We drove along highways with deep ditches on other side, filled with water. Suddenly, and to the blind all things are indeed sudden, this mega theatre exploded out of the landscape. The size was unbelievable, and the gall to build it even more so. For some strange reason, all of the best agricultural land in the Greater Vancouver Region is always the first to get developed—in a world with a doubling population, where is the logic to this? The Famous Players’ Silver City, Riverport location is a giant box painted pink, blue, and yellow in the ugliest pattern possible. The theatre’s slogan is, If you build it, they will come,’ and it’s as if this theatre built in the middle of nowhere, surrounded by parking lots, bowling alleys, 8 hockey rink megaplexes, and car dealerships, is prepared to become a new city centre. Like the rest of Richmond, it lies just below sea level.

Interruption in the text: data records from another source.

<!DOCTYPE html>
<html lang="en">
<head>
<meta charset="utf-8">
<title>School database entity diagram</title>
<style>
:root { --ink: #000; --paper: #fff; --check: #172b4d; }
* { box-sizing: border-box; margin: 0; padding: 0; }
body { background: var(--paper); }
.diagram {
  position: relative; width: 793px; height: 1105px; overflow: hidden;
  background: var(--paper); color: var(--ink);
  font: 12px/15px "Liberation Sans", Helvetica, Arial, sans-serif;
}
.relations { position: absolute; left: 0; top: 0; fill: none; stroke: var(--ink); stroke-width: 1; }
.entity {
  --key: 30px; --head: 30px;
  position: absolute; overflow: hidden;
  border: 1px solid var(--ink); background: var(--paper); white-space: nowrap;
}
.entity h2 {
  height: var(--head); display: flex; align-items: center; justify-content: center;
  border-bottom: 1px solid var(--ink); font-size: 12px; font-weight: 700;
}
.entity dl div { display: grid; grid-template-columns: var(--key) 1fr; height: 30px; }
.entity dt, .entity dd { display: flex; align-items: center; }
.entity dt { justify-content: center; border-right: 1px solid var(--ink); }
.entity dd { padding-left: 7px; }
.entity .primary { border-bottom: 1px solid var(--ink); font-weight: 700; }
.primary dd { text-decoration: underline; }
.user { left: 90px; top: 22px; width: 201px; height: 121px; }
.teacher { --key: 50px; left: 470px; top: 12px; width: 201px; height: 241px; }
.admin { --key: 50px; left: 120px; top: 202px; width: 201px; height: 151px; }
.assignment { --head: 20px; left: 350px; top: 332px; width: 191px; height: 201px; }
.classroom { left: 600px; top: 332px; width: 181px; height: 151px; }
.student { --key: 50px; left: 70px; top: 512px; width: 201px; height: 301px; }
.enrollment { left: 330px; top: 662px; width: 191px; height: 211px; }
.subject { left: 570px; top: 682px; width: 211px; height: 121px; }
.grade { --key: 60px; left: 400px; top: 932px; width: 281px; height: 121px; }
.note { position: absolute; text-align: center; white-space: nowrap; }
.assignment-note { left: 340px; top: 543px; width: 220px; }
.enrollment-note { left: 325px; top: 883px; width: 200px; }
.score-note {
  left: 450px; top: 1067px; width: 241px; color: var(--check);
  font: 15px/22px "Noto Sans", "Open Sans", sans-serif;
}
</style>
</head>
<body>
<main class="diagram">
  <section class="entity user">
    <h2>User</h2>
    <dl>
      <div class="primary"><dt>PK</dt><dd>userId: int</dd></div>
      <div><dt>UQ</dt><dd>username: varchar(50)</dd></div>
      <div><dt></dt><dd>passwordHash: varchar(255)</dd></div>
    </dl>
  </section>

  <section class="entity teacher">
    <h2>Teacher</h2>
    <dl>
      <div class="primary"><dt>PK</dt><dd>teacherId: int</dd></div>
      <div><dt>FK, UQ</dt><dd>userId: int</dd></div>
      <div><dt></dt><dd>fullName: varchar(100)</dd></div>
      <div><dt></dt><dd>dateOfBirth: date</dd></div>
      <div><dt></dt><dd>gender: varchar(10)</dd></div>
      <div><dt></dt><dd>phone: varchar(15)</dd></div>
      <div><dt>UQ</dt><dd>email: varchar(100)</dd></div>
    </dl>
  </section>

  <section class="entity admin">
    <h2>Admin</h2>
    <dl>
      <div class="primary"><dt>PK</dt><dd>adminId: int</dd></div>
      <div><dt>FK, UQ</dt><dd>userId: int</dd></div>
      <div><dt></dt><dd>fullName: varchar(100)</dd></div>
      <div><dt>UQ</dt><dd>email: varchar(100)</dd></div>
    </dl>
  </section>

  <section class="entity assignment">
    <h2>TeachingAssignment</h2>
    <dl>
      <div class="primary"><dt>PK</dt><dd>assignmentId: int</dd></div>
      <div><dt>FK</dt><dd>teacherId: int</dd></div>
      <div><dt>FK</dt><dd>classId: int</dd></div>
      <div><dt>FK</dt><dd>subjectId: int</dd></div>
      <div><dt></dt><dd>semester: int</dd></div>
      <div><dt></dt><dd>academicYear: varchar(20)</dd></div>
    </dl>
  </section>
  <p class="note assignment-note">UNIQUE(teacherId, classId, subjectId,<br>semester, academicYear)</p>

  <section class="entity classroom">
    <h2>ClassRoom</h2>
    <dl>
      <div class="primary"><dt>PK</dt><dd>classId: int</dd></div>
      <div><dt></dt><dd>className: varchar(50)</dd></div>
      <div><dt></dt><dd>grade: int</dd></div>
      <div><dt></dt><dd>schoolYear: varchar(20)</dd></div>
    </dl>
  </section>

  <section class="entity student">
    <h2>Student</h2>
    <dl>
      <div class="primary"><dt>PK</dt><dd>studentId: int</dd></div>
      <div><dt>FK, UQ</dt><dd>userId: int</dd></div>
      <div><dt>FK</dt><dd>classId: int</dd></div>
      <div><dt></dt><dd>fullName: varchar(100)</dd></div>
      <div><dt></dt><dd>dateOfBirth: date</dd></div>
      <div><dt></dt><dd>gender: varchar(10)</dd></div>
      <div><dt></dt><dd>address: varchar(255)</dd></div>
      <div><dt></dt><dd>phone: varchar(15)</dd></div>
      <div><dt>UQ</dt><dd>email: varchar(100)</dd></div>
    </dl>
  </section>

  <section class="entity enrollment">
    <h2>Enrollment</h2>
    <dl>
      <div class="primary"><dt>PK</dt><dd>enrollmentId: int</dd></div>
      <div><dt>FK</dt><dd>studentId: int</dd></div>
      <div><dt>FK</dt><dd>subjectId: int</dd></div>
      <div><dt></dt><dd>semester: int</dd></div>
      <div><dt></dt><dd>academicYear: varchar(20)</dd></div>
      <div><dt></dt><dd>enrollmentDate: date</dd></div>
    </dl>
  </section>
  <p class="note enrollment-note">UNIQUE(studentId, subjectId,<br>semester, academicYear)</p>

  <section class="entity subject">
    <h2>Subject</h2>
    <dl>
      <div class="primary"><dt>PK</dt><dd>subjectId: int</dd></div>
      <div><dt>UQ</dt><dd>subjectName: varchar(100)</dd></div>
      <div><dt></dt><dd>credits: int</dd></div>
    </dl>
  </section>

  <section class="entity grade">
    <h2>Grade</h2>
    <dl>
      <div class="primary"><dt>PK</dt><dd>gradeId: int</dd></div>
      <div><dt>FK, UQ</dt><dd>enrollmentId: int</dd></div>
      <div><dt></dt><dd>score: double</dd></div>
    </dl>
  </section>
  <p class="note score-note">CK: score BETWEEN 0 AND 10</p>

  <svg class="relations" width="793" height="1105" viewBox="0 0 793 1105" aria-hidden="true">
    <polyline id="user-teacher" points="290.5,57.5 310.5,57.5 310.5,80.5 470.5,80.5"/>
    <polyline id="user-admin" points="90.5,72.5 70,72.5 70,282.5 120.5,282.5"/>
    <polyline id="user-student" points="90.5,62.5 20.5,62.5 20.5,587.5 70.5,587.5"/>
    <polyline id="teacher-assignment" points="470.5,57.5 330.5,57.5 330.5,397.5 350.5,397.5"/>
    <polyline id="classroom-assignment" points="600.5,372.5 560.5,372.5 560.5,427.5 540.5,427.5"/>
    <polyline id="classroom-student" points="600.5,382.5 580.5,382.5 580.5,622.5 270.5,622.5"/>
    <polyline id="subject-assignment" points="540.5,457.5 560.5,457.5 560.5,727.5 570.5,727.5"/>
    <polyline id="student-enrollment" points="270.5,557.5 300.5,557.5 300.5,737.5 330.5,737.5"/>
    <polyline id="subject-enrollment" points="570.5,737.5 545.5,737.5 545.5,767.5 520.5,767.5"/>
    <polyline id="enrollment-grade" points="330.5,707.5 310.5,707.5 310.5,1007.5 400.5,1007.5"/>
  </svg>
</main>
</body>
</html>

The Vancouver International Airport is in Richmond. I had a dream a few years ago, where I was running and then falling, getting up and running and falling again, on an airport runway. I could see power poles sticking out of the ocean, and wires that used to be thirty feet above the ground, resting only feet about the water. It was an earthquake, and everything around me had sunk. I don’t make a claim to a gift of prophecy, but nevertheless I’ll think twice before I build my future in Richmond. Nevertheless, it remains a nice place to visit.
On the weekend I was there, this theatre, Silver City at Riverport, Richmond, showing Titanic grossed tenth for all theatres in North America in box office receipts. Famous Players has since announced plans to create another movie theatre complex in Coquitlam, also part of Greater Vancouver, that would almost dwarf the one at Riverport with its planned 20 screens, making it potentially the biggest theatre in Canada. In the same week, I read in the newspaper that Vancouver’s GM Place, with its 20,000 capacity, was ranked the second best venue in North America for entertainment and sports. And a week later, I read in the newspaper that a $500 million theme park has been proposed for elsewhere in Greater Vancouver.
Rarely has a movie ever so moved me as Titanic. Of course, sceptics, and there have been so many, have denounced it, mocking its phoney dialogue, its moralistic pretensions, and even its special effects. I am not one of these people. I gave all of my heart to the screen, while watching the movie. When Jack and Rose made love in the spacious backseat of a car in the ship’s storage compartment, and they looked in each other’s eyes, lost in the frenzy of the lover’s gaze, and shook with joy and bewilderment, then I shook, too. The movie was like a perfect dream, and the scenes that have been criticized as fake or nostalgic looking only served to further this dream effect. But like any wonderful dream, it hurt to wake up.
Never have I left a movie so thoroughly miserable as when I left Titanic. I wish it never ended, so lost was I in its raptures. Never has a movie made everyday life seem so pithy, so ridiculous, so wasted. Right now, pleasure and fun and romance and everything else is so close at hand, but I cannot touch it. To borrow from one who borrowed, the only thing that stands between us and revolution is the megaplex. It is that complex.